| Your goal |
The count of lines below that include the string "center" is the whole answer; write it alone.
···
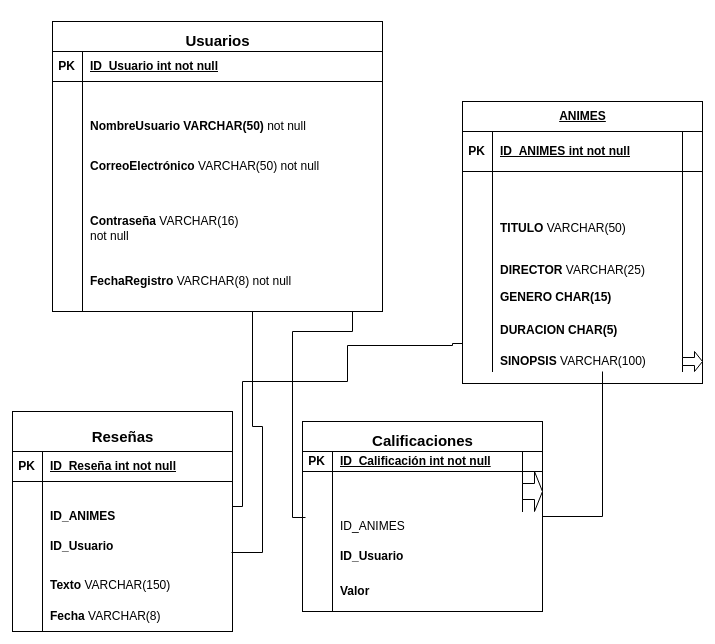
<!DOCTYPE html>
<html lang="es">
<head>
<meta charset="utf-8">
<title>Diagrama entidad-relación</title>
<style>
:root { --ink: #000; --paper: #fff; --rule: 1px solid var(--ink); }
* { box-sizing: border-box; margin: 0; padding: 0; }
html, body { width: 715px; height: 644px; overflow: hidden; background: var(--paper); }
.diagram { position: relative; width: 715px; height: 644px; color: var(--ink); font: 12px/15px "Liberation Sans", Arial, Helvetica, sans-serif; }
.entity { position: absolute; display: flex; flex-direction: column; border: var(--rule); background: var(--paper); }
.entity h2 { flex: none; display: flex; align-items: center; justify-content: center; height: 30px; border-bottom: var(--rule); font-size: 15px; line-height: 18px; }
.row { display: grid; grid-template-columns: 30px 1fr; }
.row.with-side { grid-template-columns: 30px 1fr 20px; }
.key { border-right: var(--rule); display: flex; align-items: center; justify-content: center; font-weight: bold; padding-right: 2px; }
.side { border-left: var(--rule); }
.primary { flex: none; height: 30px; border-bottom: var(--rule); }
.primary .field { font-weight: bold; text-decoration: underline; }
.field { display: flex; align-items: center; padding-left: 7px; white-space: nowrap; }
.body { flex: 1; }
.fields { list-style: none; display: grid; align-content: start; }

.usuarios { left: 52px; top: 21px; width: 331px; height: 291px; }
.usuarios h2 { padding-top: 9px; }
.usuarios .fields { padding-top: 29px; grid-template-rows: 30px 50px 75px 30px; }

.animes { left: 462px; top: 101px; width: 241px; height: 283px; }
.animes h2 { font-size: 12px; line-height: 15px; text-decoration: underline; }
.animes .primary { height: 40px; }
.animes .body { flex: none; height: 200px; }
.animes .fields { padding-top: 29px; grid-template-rows: 54px 30px 24px 42px 20px; }

.resenas { left: 12px; top: 411px; width: 221px; height: 221px; }
.resenas h2 { height: 40px; padding-top: 10px; }
.resenas .fields { padding-top: 19px; grid-template-rows: 30px 30px 48px 14px; }

.calificaciones { left: 302px; top: 421px; width: 241px; height: 191px; }
.calificaciones h2 { padding-top: 9px; }
.calificaciones .primary { height: 20px; }
.calificaciones .fields { padding-top: 39px; grid-template-rows: 30px 30px 40px; }
.calificaciones .body .side { height: 40px; }

.links { position: absolute; left: 0; top: 0; fill: none; stroke: var(--ink); stroke-width: 1; }
.links .arrow { fill: var(--paper); }
</style>
</head>
<body>
<main class="diagram">
  <section class="entity usuarios">
    <h2>Usuarios</h2>
    <div class="row primary"><span class="key">PK</span><span class="field">ID_Usuario int not null</span></div>
    <div class="row body">
      <span class="key"></span>
      <ul class="fields">
        <li class="field"><p><b>NombreUsuario VARCHAR(50)</b> not null</p></li>
        <li class="field"><p><b>CorreoElectrónico</b> VARCHAR(50) not null</p></li>
        <li class="field"><p><b>Contraseña</b> VARCHAR(16)<br>not null</p></li>
        <li class="field"><p><b>FechaRegistro</b> VARCHAR(8) not null</p></li>
      </ul>
    </div>
  </section>

  <section class="entity animes">
    <h2>ANIMES</h2>
    <div class="row with-side primary"><span class="key">PK</span><span class="field">ID_ANIMES int not null</span><span class="side"></span></div>
    <div class="row with-side body">
      <span class="key"></span>
      <ul class="fields">
        <li class="field"><p><b>TITULO</b> VARCHAR(50)</p></li>
        <li class="field"><p><b>DIRECTOR</b> VARCHAR(25)</p></li>
        <li class="field"><p><b>GENERO CHAR(15)</b></p></li>
        <li class="field"><p><b>DURACION CHAR(5)</b></p></li>
        <li class="field"><p><b>SINOPSIS</b> VARCHAR(100)</p></li>
      </ul>
      <span class="side"></span>
    </div>
  </section>

  <section class="entity resenas">
    <h2>Reseñas</h2>
    <div class="row primary"><span class="key">PK</span><span class="field">ID_Reseña int not null</span></div>
    <div class="row body">
      <span class="key"></span>
      <ul class="fields">
        <li class="field"><p><b>ID_ANIMES</b></p></li>
        <li class="field"><p><b>ID_Usuario</b></p></li>
        <li class="field"><p><b>Texto</b> VARCHAR(150)</p></li>
        <li class="field"><p><b>Fecha</b> VARCHAR(8)</p></li>
      </ul>
    </div>
  </section>

  <section class="entity calificaciones">
    <h2>Calificaciones</h2>
    <div class="row with-side primary"><span class="key">PK</span><span class="field">ID_Calificación int not null</span><span class="side"></span></div>
    <div class="row with-side body">
      <span class="key"></span>
      <ul class="fields">
        <li class="field"><p>ID_ANIMES</p></li>
        <li class="field"><p><b>ID_Usuario</b></p></li>
        <li class="field"><p><b>Valor</b></p></li>
      </ul>
      <span class="side"></span>
    </div>
  </section>

  <svg class="links" width="715" height="644" viewBox="0 0 715 644" aria-hidden="true">
    <g transform="translate(.5 .5)">
      <polyline class="usuarios-resenas" points="252,311 252,426 262,426 262,552 231,552"/>
      <polyline class="usuarios-calificaciones" points="352,311 352,331 292,331 292,517 305,517"/>
      <polyline class="animes-resenas" points="462,343 452,343 452,345 347,345 347,381 242,381 242,506 232,506"/>
      <polyline class="animes-calificaciones" points="602,371 602,516 542,516"/>
      <polygon class="arrow" points="682,357 694,357 694,351 702,361 694,371 694,365 682,365"/>
      <polygon class="arrow" points="522,483 534,483 534,471 542,491 534,511 534,499 522,499"/>
    </g>
  </svg>
</main>
</body>
</html>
···
| Solution to the problem |
3